◆ **WORK ORDER**: Report the number of lines in the data where the word "coral" appears, and add no other text.

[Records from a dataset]

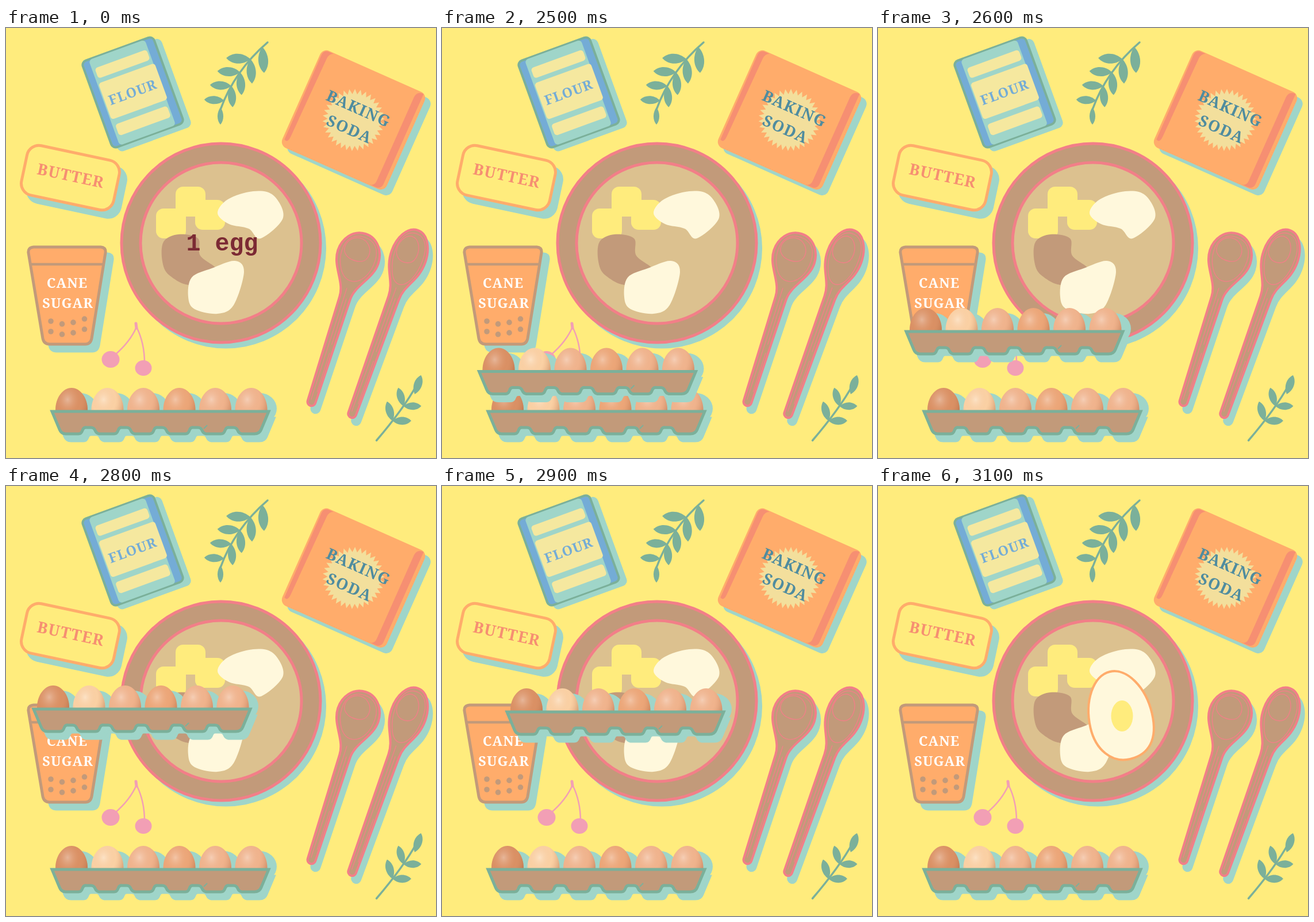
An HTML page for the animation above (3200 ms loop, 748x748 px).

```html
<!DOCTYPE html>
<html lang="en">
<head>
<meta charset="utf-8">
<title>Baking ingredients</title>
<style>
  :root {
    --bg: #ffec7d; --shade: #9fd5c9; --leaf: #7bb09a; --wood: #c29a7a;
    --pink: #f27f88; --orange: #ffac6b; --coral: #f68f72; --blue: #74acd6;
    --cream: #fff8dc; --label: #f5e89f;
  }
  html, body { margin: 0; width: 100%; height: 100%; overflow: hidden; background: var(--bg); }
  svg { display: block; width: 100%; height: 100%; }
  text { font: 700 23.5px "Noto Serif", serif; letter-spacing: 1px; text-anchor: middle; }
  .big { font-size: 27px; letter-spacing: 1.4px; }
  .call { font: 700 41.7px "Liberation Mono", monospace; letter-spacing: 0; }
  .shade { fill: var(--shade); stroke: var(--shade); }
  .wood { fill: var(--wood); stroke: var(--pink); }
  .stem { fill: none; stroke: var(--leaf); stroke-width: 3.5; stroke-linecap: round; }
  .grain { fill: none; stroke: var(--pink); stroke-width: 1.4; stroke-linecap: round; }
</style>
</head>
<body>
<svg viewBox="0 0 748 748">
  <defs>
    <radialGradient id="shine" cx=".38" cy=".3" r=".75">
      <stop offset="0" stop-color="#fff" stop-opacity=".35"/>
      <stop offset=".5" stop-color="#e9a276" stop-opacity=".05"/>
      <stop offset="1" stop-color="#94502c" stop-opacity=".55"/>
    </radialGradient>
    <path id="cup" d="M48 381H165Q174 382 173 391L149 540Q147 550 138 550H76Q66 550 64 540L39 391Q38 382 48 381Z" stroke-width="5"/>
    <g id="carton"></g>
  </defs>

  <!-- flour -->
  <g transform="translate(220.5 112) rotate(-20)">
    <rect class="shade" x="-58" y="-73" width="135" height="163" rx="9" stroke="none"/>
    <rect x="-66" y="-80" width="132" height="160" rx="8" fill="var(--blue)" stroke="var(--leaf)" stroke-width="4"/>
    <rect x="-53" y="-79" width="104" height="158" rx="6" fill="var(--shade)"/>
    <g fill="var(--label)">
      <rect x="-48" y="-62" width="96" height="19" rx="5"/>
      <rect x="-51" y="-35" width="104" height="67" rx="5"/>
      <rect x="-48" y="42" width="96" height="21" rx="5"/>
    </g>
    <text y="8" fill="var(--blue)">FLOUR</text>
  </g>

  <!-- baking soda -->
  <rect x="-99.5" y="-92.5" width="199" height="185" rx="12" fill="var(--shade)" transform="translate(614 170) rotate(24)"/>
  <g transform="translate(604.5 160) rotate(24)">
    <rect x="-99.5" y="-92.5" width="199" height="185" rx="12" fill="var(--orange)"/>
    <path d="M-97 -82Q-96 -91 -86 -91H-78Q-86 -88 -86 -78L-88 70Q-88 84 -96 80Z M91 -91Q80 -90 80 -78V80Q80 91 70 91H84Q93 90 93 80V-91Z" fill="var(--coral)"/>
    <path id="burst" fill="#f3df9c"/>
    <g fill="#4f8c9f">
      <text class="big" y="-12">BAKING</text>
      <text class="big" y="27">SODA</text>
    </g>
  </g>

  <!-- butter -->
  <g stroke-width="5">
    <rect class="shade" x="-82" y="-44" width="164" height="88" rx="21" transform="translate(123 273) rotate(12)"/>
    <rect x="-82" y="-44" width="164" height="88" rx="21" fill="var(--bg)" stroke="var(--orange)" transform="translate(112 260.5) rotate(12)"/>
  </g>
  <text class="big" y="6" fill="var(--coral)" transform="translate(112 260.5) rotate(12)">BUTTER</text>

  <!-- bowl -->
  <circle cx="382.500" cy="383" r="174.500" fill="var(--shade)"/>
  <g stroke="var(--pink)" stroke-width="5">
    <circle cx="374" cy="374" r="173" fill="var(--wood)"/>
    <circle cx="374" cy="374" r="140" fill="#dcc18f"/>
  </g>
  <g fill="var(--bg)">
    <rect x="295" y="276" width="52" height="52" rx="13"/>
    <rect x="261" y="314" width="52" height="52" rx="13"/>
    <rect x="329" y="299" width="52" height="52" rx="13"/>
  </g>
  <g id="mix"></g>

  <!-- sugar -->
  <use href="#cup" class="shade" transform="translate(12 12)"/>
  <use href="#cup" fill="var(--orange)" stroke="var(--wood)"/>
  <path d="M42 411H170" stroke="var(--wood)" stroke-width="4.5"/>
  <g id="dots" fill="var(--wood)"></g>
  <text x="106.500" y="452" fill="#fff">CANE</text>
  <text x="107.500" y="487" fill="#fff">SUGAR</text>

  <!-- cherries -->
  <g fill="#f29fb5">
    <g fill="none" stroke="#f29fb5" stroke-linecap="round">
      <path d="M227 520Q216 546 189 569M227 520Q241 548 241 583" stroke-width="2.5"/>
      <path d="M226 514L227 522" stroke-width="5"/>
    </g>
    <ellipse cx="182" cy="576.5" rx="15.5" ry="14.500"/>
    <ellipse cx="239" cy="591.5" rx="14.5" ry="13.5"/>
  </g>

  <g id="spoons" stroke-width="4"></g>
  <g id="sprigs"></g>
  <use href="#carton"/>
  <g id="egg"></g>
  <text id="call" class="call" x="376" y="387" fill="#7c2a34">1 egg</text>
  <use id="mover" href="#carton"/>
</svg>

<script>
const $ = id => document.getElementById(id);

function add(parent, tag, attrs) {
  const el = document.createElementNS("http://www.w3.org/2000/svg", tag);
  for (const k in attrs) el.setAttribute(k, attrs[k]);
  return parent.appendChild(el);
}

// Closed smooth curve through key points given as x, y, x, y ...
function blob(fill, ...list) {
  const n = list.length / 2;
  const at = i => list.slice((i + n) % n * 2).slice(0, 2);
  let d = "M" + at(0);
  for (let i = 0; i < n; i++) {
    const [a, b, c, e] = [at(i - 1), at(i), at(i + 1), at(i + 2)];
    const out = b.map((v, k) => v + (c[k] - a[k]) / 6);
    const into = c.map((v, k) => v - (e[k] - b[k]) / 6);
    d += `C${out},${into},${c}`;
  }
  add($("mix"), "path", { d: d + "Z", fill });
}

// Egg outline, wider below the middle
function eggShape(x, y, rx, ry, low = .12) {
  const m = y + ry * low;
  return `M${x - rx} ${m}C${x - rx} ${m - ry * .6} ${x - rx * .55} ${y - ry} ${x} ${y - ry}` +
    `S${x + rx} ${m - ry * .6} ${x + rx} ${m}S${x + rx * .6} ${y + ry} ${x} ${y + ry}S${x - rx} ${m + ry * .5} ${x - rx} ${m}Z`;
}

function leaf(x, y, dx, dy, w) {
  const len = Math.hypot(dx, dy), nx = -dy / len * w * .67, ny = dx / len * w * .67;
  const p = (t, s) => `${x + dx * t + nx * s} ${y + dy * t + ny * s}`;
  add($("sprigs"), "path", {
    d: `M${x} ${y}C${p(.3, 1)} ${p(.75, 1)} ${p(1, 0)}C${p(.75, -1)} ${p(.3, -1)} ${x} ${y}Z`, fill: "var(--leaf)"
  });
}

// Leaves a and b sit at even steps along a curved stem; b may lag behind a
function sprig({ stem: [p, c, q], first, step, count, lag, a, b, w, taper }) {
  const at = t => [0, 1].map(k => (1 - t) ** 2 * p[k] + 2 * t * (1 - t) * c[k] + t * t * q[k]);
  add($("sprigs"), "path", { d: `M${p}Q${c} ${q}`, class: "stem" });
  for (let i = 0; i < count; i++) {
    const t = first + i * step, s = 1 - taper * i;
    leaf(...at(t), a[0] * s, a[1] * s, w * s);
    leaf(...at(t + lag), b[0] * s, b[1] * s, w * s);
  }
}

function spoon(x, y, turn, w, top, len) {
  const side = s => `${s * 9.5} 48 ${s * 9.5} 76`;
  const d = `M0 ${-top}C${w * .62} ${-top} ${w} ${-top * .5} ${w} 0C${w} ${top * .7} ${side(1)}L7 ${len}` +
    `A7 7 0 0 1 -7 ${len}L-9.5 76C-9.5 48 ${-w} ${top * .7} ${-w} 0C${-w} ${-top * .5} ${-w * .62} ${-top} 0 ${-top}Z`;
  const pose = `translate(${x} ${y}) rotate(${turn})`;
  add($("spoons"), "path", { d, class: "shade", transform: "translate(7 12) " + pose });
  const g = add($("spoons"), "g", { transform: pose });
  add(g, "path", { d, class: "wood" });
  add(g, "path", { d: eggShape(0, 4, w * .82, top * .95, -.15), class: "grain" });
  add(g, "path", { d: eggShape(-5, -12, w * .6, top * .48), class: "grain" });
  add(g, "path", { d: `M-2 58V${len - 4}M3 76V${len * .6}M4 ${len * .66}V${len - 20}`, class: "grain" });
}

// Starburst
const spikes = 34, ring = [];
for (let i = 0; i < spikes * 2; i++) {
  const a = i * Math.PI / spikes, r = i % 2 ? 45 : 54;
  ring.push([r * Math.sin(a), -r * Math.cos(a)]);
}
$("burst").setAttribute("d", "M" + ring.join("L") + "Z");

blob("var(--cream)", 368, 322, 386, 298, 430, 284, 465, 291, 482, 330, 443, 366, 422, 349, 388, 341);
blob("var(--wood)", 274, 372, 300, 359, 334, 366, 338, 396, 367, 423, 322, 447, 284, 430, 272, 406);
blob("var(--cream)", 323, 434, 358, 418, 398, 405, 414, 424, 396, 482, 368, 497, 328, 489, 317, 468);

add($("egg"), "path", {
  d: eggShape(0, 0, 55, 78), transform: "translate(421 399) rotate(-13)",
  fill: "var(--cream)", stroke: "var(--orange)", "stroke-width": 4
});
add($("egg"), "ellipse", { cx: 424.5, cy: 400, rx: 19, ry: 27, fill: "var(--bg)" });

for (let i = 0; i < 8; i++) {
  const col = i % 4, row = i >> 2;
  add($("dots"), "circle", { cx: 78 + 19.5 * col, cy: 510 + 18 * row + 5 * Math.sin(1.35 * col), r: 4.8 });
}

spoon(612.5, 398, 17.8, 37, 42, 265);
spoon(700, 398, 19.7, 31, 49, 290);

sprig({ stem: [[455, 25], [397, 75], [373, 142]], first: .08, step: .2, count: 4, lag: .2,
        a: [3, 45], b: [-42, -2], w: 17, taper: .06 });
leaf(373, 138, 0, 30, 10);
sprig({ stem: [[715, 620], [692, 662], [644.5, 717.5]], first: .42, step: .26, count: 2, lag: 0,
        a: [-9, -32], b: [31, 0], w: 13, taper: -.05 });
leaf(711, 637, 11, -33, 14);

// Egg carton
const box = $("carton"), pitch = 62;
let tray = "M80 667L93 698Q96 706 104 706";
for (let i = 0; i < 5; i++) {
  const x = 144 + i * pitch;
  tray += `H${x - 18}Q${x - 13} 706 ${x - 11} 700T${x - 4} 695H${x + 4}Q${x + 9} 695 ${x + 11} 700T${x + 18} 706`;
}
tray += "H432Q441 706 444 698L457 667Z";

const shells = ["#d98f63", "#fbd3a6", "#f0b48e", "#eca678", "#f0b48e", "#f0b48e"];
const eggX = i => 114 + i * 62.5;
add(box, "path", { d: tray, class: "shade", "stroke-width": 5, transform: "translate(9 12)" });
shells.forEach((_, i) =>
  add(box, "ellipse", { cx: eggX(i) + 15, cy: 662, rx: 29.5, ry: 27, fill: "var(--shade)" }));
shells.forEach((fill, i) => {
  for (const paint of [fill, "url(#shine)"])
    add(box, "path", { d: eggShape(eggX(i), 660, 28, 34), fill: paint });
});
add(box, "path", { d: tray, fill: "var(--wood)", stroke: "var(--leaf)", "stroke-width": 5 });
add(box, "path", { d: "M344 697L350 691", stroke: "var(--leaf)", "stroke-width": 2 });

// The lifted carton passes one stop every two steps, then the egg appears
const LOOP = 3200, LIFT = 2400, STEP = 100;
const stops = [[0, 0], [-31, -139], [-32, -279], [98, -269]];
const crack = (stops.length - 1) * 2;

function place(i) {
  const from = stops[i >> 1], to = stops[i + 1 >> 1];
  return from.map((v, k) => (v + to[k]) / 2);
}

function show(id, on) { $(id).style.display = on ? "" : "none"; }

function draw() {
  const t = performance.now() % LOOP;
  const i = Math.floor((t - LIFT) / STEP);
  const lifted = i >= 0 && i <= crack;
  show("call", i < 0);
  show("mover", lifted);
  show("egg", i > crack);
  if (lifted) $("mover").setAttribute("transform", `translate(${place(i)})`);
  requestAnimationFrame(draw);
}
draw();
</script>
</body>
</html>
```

* * *

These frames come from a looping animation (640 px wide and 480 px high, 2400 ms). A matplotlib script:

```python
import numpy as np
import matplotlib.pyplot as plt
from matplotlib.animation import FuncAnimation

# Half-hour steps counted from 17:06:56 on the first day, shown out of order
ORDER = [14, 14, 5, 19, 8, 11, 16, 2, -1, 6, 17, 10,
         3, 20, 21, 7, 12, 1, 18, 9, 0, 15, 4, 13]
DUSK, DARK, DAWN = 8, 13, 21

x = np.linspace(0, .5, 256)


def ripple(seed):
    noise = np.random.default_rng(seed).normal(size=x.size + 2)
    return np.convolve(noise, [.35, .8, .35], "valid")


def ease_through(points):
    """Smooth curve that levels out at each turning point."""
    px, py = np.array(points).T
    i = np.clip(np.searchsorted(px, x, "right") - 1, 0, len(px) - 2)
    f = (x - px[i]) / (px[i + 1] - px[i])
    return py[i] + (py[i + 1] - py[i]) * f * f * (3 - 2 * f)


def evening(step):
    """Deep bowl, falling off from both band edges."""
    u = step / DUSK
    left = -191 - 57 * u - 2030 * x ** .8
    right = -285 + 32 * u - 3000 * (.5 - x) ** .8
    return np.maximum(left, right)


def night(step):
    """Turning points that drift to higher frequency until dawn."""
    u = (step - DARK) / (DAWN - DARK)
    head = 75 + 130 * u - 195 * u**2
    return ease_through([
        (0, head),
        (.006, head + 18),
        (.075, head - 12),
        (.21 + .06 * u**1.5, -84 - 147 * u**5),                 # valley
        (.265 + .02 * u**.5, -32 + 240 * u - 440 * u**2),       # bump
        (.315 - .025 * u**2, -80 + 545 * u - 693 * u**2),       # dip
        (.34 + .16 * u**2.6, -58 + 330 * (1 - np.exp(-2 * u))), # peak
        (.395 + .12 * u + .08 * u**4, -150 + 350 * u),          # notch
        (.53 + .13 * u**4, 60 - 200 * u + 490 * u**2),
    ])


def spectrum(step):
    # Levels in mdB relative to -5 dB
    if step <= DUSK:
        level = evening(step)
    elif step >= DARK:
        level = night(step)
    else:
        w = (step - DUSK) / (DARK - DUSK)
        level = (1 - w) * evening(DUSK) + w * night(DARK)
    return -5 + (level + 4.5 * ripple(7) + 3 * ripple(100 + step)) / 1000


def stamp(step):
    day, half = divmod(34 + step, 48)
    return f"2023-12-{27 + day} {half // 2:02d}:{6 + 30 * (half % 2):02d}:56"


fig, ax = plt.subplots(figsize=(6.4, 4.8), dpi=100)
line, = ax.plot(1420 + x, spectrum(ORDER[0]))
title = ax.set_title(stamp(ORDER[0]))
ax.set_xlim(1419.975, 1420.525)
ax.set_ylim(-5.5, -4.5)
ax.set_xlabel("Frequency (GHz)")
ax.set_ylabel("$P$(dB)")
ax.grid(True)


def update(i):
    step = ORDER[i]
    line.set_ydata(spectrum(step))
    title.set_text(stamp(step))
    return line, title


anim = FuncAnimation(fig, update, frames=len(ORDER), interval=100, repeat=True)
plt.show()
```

◆ **TASK RESULT**: 3